== Materials provided ==

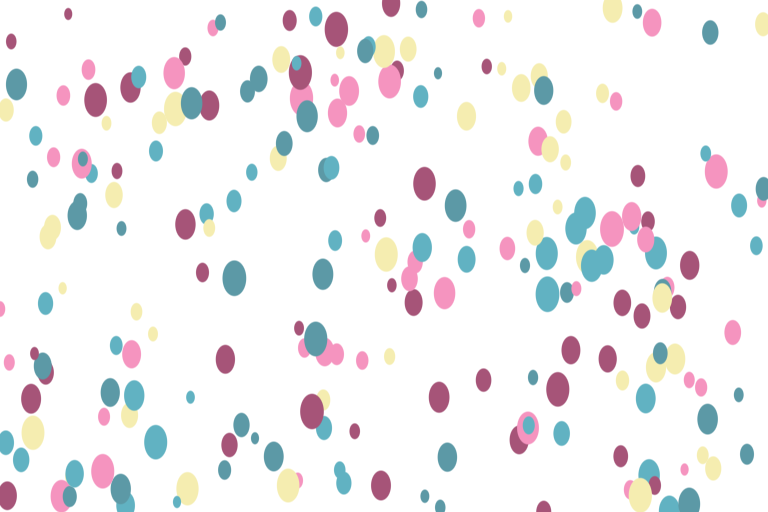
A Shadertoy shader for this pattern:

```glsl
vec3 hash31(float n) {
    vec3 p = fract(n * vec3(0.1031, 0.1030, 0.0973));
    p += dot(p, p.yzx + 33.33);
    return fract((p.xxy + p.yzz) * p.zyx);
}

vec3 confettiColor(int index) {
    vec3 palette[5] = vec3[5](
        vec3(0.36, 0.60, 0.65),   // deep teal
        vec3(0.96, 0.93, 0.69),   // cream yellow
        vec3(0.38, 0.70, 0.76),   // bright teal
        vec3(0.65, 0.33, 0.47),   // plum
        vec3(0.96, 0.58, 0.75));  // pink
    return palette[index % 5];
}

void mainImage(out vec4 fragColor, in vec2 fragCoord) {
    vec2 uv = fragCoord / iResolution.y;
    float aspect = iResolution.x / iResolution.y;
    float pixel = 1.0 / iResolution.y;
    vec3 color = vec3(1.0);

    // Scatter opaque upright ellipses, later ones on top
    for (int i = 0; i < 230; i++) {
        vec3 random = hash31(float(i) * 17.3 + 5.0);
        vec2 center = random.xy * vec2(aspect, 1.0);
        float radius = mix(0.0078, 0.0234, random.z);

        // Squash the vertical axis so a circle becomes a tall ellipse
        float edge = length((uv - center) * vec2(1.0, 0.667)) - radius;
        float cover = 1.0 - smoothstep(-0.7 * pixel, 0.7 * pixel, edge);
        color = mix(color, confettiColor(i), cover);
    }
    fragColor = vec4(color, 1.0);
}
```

===

| Work task |
Return every line above where "random" appears.

| Solution for this exercise |
        vec3 random = hash31(float(i) * 17.3 + 5.0);
        vec2 center = random.xy * vec2(aspect, 1.0);
        float radius = mix(0.0078, 0.0234, random.z);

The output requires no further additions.